Leptospira are not usually excreted in the urine in great numbers until some days after the disappearance of haemoglobinuria. but in recovered cases the organisms may continue to be excreted in the urine for some weeks or even months.

Under field conditions, where it is not passible to follow the course of the disease closely, the onset is usually sudden and death may occur within 24 hours of the first symtoms being observed oy the stockowner. Symptoms include lethargy, disinclination to move, lack of interest in food or water and the animals are easily fatigued. Jaundice and the passage of red water are usually observed by the farmer.

Post-Mortem Findings

There is usually anaemia, some degree of icterus and the presence of reddish brown urine in the bladder. The liver and spleen are enlarged. The capsule of the kidney often is adherent to the cortex, while petechiae may be present beneath the capsule and on section.

Treatment and Control

Aureomycin and streptomycin, which destroy the leptospira, have been found superior to penicillin owing to the fact that the latter antibiotic, although controlling the disease, allows the organism to be excreted in the urine for some time after recovery. Sulphamerazine also has been used successfully. Treatment with any of these drugs is most effective when administered during the early stages of the disease, preferably before excretion of haemoglobin commences, but a certain amount of success can be expected by treatment of the more advanced cases. During an outbreak it may be advisable to observe animals closely and regularly so that treatment of cases can be commenced immediately the first symptoms become apparent.

In view of the evidence that contact with pigs may provide an important source of infection, it is most desirable that pigs be housed, or grazed, on areas to which the calves cannot have access. Leptospira can survive for some months in mud or pools which have been contaminated with infected urine, so such areas should be drained or fenced off, or the calves removed to other paddocks. Any calves introduced or born afer an outbreak has occurred should be grazed apart from the infected herd and their environment.

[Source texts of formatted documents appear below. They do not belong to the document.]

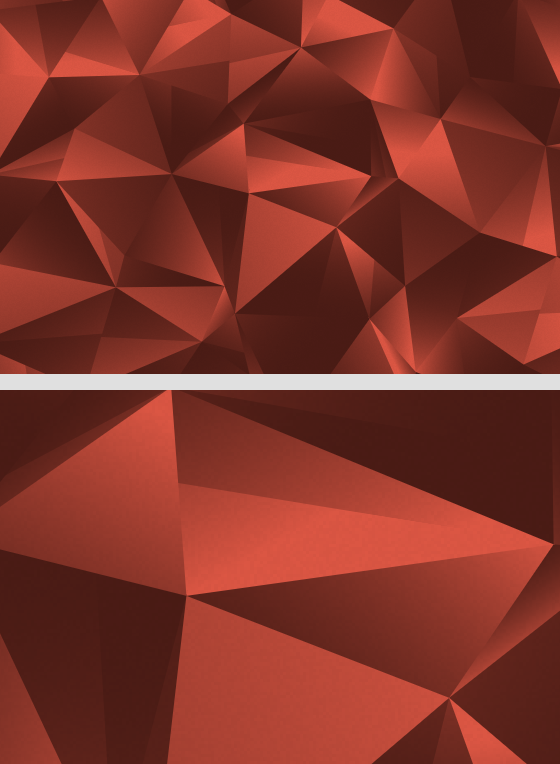
Top: the whole. Bottom: its middle third, enlarged.
Reproduce this background procedurally as a WebGL 2 fragment shader.

```glsl
#version 300 es
precision highp float;
// Low-poly facets: a rotated grid of jittered points, each cell split into two
// triangles. Every triangle carries its own linear gradient on a dark-to-coral
// ramp, and some are folded by a faint crease.

uniform vec2 u_resolution;
out vec4 fragColor;

const float CELL_SIZE = 0.212;            // grid spacing, in canvas heights
const float JITTER = 0.43;                // below 0.5 keeps the mesh unfolded
const float GRID_ANGLE = 0.47;
const vec2 GRID_ORIGIN = vec2(23.3, 11.6);
const vec3 SHADOW = vec3(0.265, 0.097, 0.073);
const vec3 CORAL = vec3(0.850, 0.333, 0.260);
const float LOWEST_TONE = 0.04;
const float TONE_CURVE = 2.0;             // above 1 favours the dark tones
const vec2 GRADIENT_REACH = vec2(0.08, 0.38); // least and greatest half range
const float CREASE_CHANCE = 0.38;
const float CREASE_DEPTH = 0.08;
const float GRAIN_ROWS = 342.0;
const float GRAIN_AMOUNT = 0.014;
const float TAU = 6.2831853;

vec2 hash2(vec2 p) {
    vec3 q = fract(p.xyx * vec3(0.1031, 0.1030, 0.0973));
    q += dot(q, q.yzx + 33.33);
    return fract((q.xx + q.yz) * q.zy);
}

float cross2(vec2 a, vec2 b) {
    return a.x * b.y - a.y * b.x;
}

vec2 meshPoint(vec2 id) {
    return id + JITTER * (2.0 * hash2(id) - 1.0);
}

// Signed distance to the line a-b, positive on its left.
float lineSide(vec2 p, vec2 a, vec2 b) {
    return cross2(normalize(b - a), p - a);
}

// Antialiased share of the pixel inside a counter-clockwise triangle.
float coverage(vec2 p, vec2 a, vec2 b, vec2 c, float pixel) {
    float inside = min(lineSide(p, a, b), min(lineSide(p, b, c), lineSide(p, c, a)));
    return clamp(0.5 + inside / pixel, 0.0, 1.0);
}

// Ramp position across one triangle: base level, gradient and optional crease.
float facetLevel(vec2 p, vec2 a, vec2 b, vec2 c, vec2 id, float part, float pixel) {
    vec2 seed = id * 2.0 + vec2(part * 57.0, 131.0);
    vec2 look = hash2(seed);
    vec2 fold = hash2(seed + 71.0);

    // An even spread of base levels keeps the tone shares steady.
    float base = fract(dot(id, vec2(0.7549, 0.5698)) + part * 0.38 + 0.25 * fold.x);
    float reach = mix(GRADIENT_REACH.x, GRADIENT_REACH.y, look.y);

    vec2 dir = vec2(cos(TAU * look.x), sin(TAU * look.x));
    vec3 ends = vec3(dot(a, dir), dot(b, dir), dot(c, dir));
    float low = min(ends.x, min(ends.y, ends.z));
    float high = max(ends.x, max(ends.y, ends.z));
    float along = clamp((dot(p, dir) - low) / (high - low), 0.0, 1.0);
    float level = mix(0.04, 0.96, base) + reach * (2.0 * along - 1.0);

    // Crease from one corner to the opposite edge.
    vec2 foot = mix(b, c, mix(0.3, 0.7, fold.x));
    float side = clamp(lineSide(p, a, foot) / pixel, -0.5, 0.5);
    return level + step(fold.y, CREASE_CHANCE) * CREASE_DEPTH * 2.0 * side;
}

vec3 ramp(float level) {
    float tone = pow(clamp(level, 0.0, 1.0), TONE_CURVE);
    return mix(SHADOW, CORAL, mix(LOWEST_TONE, 1.0, tone));
}

void main() {
    vec2 canvas = gl_FragCoord.xy / u_resolution.y;
    float pixel = 1.0 / (u_resolution.y * CELL_SIZE);
    float s = sin(GRID_ANGLE), k = cos(GRID_ANGLE);
    vec2 p = mat2(k, s, -s, k) * canvas / CELL_SIZE + GRID_ORIGIN;

    vec3 sum = vec3(0.0);
    float total = 0.0;
    for (int y = -1; y <= 1; y++) {
        for (int x = -1; x <= 1; x++) {
            vec2 id = floor(p) + vec2(x, y);
            vec2 a = meshPoint(id);
            vec2 b = meshPoint(id + vec2(1, 0));
            vec2 c = meshPoint(id + vec2(1, 1));
            vec2 d = meshPoint(id + vec2(0, 1));

            // Split along the shorter diagonal that stays inside the cell.
            bool acFits = lineSide(b, a, c) * lineSide(d, a, c) < 0.0;
            bool bdFits = lineSide(a, b, d) * lineSide(c, b, d) < 0.0;
            bool useAC = acFits && (!bdFits || distance(a, c) < distance(b, d));
            if (!useAC) { vec2 first = a; a = b; b = c; c = d; d = first; }

            float w0 = coverage(p, a, b, c, pixel);
            float w1 = coverage(p, a, c, d, pixel);
            if (w0 > 0.0) sum += w0 * ramp(facetLevel(p, a, b, c, id, 0.0, pixel));
            if (w1 > 0.0) sum += w1 * ramp(facetLevel(p, c, d, a, id, 1.0, pixel));
            total += w0 + w1;
        }
    }
    vec3 color = sum / max(total, 0.001);

    // Fine print-like grain.
    float grain = hash2(floor(canvas * GRAIN_ROWS)).x - 0.5;
    fragColor = vec4(color * (1.0 + 2.0 * GRAIN_AMOUNT * grain), 1.0);
}
```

Specimens required for Diagnosis

Diagnosis in the laboratory is confirmed by the recovery or demonstration of leptospira or agglutinins by one of the following methods:—

1. Dark ground examination of fresh kidney and a centrifuged urine sample. If the latter cannot be examined immediately it should be preserved by the addition of 0.5% formalin immediately after collection.
2. Cultural examination of fresh liver and kidney.
3. Inoculation of guinea pigs with citrated blood, fresh urine, and with unpreserved liver and kidney.
4. Demonstration of leptospira by histological examination of liver and kidney sections preserved in formal saline.
5. Demonstration of agglutinins in the sera.

As it is not always possible to rely on any one of the above methods to confirm the diagnosis, specimens should include:—

(a) Urine fresh and preserved with formalin, from both affected and recovered cases.
(b) Citrated blood from affected calves.
(c) Liver and kidney sections both fresh and preserved with formalin.
(d) Sera from affected and recovered cases.

NOTE:

Both field officers and laboratory workers should remember that leptospira can infect man, and that all due precautions should be taken when handling infected animals or tissues.

Reference

1. Sutherland, A.K., Simmons, G.C. and Kenny. G.C. (1949)—Aust. Vet. J., 25 : 197

 


Site contents and design Copyright 2006-19©